# Problem to solve
Print each record that follows exactly, leaving the pictures behind.

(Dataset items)
****************
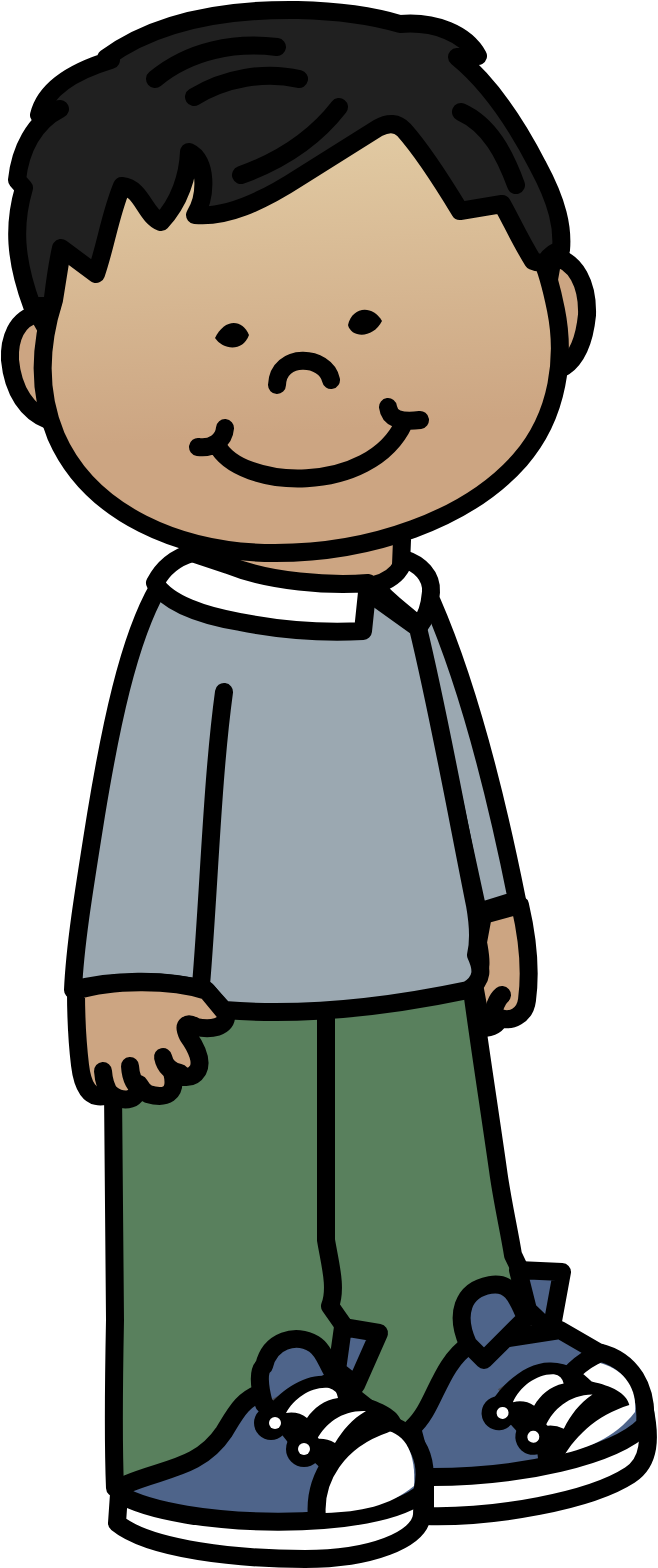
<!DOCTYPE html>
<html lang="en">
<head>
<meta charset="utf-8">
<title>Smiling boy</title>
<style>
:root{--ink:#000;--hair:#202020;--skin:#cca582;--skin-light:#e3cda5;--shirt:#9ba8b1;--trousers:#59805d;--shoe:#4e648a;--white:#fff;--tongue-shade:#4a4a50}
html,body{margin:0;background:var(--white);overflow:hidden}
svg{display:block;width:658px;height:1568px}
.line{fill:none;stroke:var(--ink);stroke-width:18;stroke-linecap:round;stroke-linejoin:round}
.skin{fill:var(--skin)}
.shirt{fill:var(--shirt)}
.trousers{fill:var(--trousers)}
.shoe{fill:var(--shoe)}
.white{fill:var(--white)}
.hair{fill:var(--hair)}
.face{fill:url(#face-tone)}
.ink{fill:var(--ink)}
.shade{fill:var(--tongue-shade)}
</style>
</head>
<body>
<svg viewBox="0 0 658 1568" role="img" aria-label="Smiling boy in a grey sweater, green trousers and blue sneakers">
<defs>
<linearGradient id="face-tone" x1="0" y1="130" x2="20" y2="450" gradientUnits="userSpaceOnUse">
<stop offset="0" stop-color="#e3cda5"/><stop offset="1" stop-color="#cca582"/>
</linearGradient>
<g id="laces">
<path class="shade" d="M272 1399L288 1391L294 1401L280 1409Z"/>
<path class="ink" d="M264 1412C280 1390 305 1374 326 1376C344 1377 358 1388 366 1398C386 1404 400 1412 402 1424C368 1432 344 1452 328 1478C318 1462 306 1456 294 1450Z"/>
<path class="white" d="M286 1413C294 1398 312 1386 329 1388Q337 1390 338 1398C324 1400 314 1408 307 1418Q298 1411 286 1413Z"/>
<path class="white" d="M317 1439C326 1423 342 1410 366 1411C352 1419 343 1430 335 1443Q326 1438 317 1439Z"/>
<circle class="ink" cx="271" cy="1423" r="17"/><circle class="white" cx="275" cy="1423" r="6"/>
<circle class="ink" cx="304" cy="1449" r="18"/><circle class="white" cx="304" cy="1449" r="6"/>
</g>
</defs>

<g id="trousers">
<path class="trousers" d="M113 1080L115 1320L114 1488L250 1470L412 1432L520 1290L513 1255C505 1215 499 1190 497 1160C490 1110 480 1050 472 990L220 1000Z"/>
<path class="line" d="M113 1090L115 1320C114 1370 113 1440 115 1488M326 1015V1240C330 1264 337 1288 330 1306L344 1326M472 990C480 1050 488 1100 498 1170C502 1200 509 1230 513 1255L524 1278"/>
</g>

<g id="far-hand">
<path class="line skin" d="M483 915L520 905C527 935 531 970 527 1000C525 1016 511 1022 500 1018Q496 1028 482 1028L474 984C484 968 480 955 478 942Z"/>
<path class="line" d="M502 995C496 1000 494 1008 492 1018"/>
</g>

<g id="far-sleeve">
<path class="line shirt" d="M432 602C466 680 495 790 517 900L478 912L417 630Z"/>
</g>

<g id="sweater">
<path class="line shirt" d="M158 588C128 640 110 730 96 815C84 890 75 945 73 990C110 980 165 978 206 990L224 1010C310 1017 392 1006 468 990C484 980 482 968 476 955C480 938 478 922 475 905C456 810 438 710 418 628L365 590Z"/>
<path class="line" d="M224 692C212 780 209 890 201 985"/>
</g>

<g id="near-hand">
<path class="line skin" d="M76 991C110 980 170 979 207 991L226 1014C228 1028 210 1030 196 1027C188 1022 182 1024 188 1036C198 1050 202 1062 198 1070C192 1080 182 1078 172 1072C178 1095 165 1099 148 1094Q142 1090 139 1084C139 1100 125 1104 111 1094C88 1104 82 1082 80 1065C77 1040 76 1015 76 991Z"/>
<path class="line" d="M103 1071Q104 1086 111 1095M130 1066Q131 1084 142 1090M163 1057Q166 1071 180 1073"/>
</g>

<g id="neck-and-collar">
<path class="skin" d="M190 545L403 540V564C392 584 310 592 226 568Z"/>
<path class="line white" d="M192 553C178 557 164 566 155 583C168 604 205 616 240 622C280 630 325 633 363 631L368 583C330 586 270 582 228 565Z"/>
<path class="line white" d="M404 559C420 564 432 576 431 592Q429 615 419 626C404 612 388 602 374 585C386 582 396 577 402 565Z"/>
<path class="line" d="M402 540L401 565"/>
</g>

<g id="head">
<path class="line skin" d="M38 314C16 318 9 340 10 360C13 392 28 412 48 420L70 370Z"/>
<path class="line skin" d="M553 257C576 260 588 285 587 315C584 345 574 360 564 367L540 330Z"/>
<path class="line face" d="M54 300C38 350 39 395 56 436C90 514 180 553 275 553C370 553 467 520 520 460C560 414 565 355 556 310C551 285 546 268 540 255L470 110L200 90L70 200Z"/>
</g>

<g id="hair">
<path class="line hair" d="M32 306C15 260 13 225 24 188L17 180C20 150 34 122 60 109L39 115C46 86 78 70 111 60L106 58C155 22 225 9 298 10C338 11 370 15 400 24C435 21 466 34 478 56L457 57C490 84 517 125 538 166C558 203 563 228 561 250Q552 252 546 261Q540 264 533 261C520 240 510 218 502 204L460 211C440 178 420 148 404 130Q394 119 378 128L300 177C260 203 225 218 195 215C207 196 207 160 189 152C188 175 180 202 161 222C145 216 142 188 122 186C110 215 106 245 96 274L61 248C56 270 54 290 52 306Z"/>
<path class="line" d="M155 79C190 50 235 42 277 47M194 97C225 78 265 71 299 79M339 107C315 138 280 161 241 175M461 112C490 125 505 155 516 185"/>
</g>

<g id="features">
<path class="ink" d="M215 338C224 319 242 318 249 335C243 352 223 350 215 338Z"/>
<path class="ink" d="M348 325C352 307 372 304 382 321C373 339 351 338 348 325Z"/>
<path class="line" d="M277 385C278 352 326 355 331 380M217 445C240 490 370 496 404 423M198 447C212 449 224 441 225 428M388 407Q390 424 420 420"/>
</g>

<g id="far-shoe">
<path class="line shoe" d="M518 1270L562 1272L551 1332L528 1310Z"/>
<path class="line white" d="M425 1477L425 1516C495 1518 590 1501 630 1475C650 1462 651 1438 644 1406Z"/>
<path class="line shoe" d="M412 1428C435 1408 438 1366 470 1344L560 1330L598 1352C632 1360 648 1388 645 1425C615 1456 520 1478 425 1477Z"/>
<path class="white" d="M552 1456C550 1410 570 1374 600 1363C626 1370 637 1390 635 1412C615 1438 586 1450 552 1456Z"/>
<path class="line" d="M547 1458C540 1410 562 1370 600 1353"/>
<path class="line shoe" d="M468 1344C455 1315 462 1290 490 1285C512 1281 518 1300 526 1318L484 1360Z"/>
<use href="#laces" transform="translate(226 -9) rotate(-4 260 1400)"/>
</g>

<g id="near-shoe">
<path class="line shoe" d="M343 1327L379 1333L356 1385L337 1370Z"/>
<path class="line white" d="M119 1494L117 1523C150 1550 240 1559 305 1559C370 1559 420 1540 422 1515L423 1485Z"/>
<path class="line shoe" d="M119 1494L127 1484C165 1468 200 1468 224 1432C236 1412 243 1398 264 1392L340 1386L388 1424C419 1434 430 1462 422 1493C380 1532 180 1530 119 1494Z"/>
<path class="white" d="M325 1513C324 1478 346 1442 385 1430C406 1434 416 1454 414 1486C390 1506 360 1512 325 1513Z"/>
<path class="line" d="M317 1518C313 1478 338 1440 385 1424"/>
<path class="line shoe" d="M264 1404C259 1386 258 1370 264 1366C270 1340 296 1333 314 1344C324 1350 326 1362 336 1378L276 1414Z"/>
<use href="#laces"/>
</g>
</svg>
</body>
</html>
****************
# Output below
<!DOCTYPE html>
<html lang="en">
<head>
<meta charset="utf-8">
<title>Smiling boy</title>
<style>
:root{--ink:#000;--hair:#202020;--skin:#cca582;--skin-light:#e3cda5;--shirt:#9ba8b1;--trousers:#59805d;--shoe:#4e648a;--white:#fff;--tongue-shade:#4a4a50}
html,body{margin:0;background:var(--white);overflow:hidden}
svg{display:block;width:658px;height:1568px}
.line{fill:none;stroke:var(--ink);stroke-width:18;stroke-linecap:round;stroke-linejoin:round}
.skin{fill:var(--skin)}
.shirt{fill:var(--shirt)}
.trousers{fill:var(--trousers)}
.shoe{fill:var(--shoe)}
.white{fill:var(--white)}
.hair{fill:var(--hair)}
.face{fill:url(#face-tone)}
.ink{fill:var(--ink)}
.shade{fill:var(--tongue-shade)}
</style>
</head>
<body>
<svg viewBox="0 0 658 1568" role="img" aria-label="Smiling boy in a grey sweater, green trousers and blue sneakers">
<defs>
<linearGradient id="face-tone" x1="0" y1="130" x2="20" y2="450" gradientUnits="userSpaceOnUse">
<stop offset="0" stop-color="#e3cda5"/><stop offset="1" stop-color="#cca582"/>
</linearGradient>
<g id="laces">
<path class="shade" d="M272 1399L288 1391L294 1401L280 1409Z"/>
<path class="ink" d="M264 1412C280 1390 305 1374 326 1376C344 1377 358 1388 366 1398C386 1404 400 1412 402 1424C368 1432 344 1452 328 1478C318 1462 306 1456 294 1450Z"/>
<path class="white" d="M286 1413C294 1398 312 1386 329 1388Q337 1390 338 1398C324 1400 314 1408 307 1418Q298 1411 286 1413Z"/>
<path class="white" d="M317 1439C326 1423 342 1410 366 1411C352 1419 343 1430 335 1443Q326 1438 317 1439Z"/>
<circle class="ink" cx="271" cy="1423" r="17"/><circle class="white" cx="275" cy="1423" r="6"/>
<circle class="ink" cx="304" cy="1449" r="18"/><circle class="white" cx="304" cy="1449" r="6"/>
</g>
</defs>

<g id="trousers">
<path class="trousers" d="M113 1080L115 1320L114 1488L250 1470L412 1432L520 1290L513 1255C505 1215 499 1190 497 1160C490 1110 480 1050 472 990L220 1000Z"/>
<path class="line" d="M113 1090L115 1320C114 1370 113 1440 115 1488M326 1015V1240C330 1264 337 1288 330 1306L344 1326M472 990C480 1050 488 1100 498 1170C502 1200 509 1230 513 1255L524 1278"/>
</g>

<g id="far-hand">
<path class="line skin" d="M483 915L520 905C527 935 531 970 527 1000C525 1016 511 1022 500 1018Q496 1028 482 1028L474 984C484 968 480 955 478 942Z"/>
<path class="line" d="M502 995C496 1000 494 1008 492 1018"/>
</g>

<g id="far-sleeve">
<path class="line shirt" d="M432 602C466 680 495 790 517 900L478 912L417 630Z"/>
</g>

<g id="sweater">
<path class="line shirt" d="M158 588C128 640 110 730 96 815C84 890 75 945 73 990C110 980 165 978 206 990L224 1010C310 1017 392 1006 468 990C484 980 482 968 476 955C480 938 478 922 475 905C456 810 438 710 418 628L365 590Z"/>
<path class="line" d="M224 692C212 780 209 890 201 985"/>
</g>

<g id="near-hand">
<path class="line skin" d="M76 991C110 980 170 979 207 991L226 1014C228 1028 210 1030 196 1027C188 1022 182 1024 188 1036C198 1050 202 1062 198 1070C192 1080 182 1078 172 1072C178 1095 165 1099 148 1094Q142 1090 139 1084C139 1100 125 1104 111 1094C88 1104 82 1082 80 1065C77 1040 76 1015 76 991Z"/>
<path class="line" d="M103 1071Q104 1086 111 1095M130 1066Q131 1084 142 1090M163 1057Q166 1071 180 1073"/>
</g>

<g id="neck-and-collar">
<path class="skin" d="M190 545L403 540V564C392 584 310 592 226 568Z"/>
<path class="line white" d="M192 553C178 557 164 566 155 583C168 604 205 616 240 622C280 630 325 633 363 631L368 583C330 586 270 582 228 565Z"/>
<path class="line white" d="M404 559C420 564 432 576 431 592Q429 615 419 626C404 612 388 602 374 585C386 582 396 577 402 565Z"/>
<path class="line" d="M402 540L401 565"/>
</g>

<g id="head">
<path class="line skin" d="M38 314C16 318 9 340 10 360C13 392 28 412 48 420L70 370Z"/>
<path class="line skin" d="M553 257C576 260 588 285 587 315C584 345 574 360 564 367L540 330Z"/>
<path class="line face" d="M54 300C38 350 39 395 56 436C90 514 180 553 275 553C370 553 467 520 520 460C560 414 565 355 556 310C551 285 546 268 540 255L470 110L200 90L70 200Z"/>
</g>

<g id="hair">
<path class="line hair" d="M32 306C15 260 13 225 24 188L17 180C20 150 34 122 60 109L39 115C46 86 78 70 111 60L106 58C155 22 225 9 298 10C338 11 370 15 400 24C435 21 466 34 478 56L457 57C490 84 517 125 538 166C558 203 563 228 561 250Q552 252 546 261Q540 264 533 261C520 240 510 218 502 204L460 211C440 178 420 148 404 130Q394 119 378 128L300 177C260 203 225 218 195 215C207 196 207 160 189 152C188 175 180 202 161 222C145 216 142 188 122 186C110 215 106 245 96 274L61 248C56 270 54 290 52 306Z"/>
<path class="line" d="M155 79C190 50 235 42 277 47M194 97C225 78 265 71 299 79M339 107C315 138 280 161 241 175M461 112C490 125 505 155 516 185"/>
</g>

<g id="features">
<path class="ink" d="M215 338C224 319 242 318 249 335C243 352 223 350 215 338Z"/>
<path class="ink" d="M348 325C352 307 372 304 382 321C373 339 351 338 348 325Z"/>
<path class="line" d="M277 385C278 352 326 355 331 380M217 445C240 490 370 496 404 423M198 447C212 449 224 441 225 428M388 407Q390 424 420 420"/>
</g>

<g id="far-shoe">
<path class="line shoe" d="M518 1270L562 1272L551 1332L528 1310Z"/>
<path class="line white" d="M425 1477L425 1516C495 1518 590 1501 630 1475C650 1462 651 1438 644 1406Z"/>
<path class="line shoe" d="M412 1428C435 1408 438 1366 470 1344L560 1330L598 1352C632 1360 648 1388 645 1425C615 1456 520 1478 425 1477Z"/>
<path class="white" d="M552 1456C550 1410 570 1374 600 1363C626 1370 637 1390 635 1412C615 1438 586 1450 552 1456Z"/>
<path class="line" d="M547 1458C540 1410 562 1370 600 1353"/>
<path class="line shoe" d="M468 1344C455 1315 462 1290 490 1285C512 1281 518 1300 526 1318L484 1360Z"/>
<use href="#laces" transform="translate(226 -9) rotate(-4 260 1400)"/>
</g>

<g id="near-shoe">
<path class="line shoe" d="M343 1327L379 1333L356 1385L337 1370Z"/>
<path class="line white" d="M119 1494L117 1523C150 1550 240 1559 305 1559C370 1559 420 1540 422 1515L423 1485Z"/>
<path class="line shoe" d="M119 1494L127 1484C165 1468 200 1468 224 1432C236 1412 243 1398 264 1392L340 1386L388 1424C419 1434 430 1462 422 1493C380 1532 180 1530 119 1494Z"/>
<path class="white" d="M325 1513C324 1478 346 1442 385 1430C406 1434 416 1454 414 1486C390 1506 360 1512 325 1513Z"/>
<path class="line" d="M317 1518C313 1478 338 1440 385 1424"/>
<path class="line shoe" d="M264 1404C259 1386 258 1370 264 1366C270 1340 296 1333 314 1344C324 1350 326 1362 336 1378L276 1414Z"/>
<use href="#laces"/>
</g>
</svg>
</body>
</html>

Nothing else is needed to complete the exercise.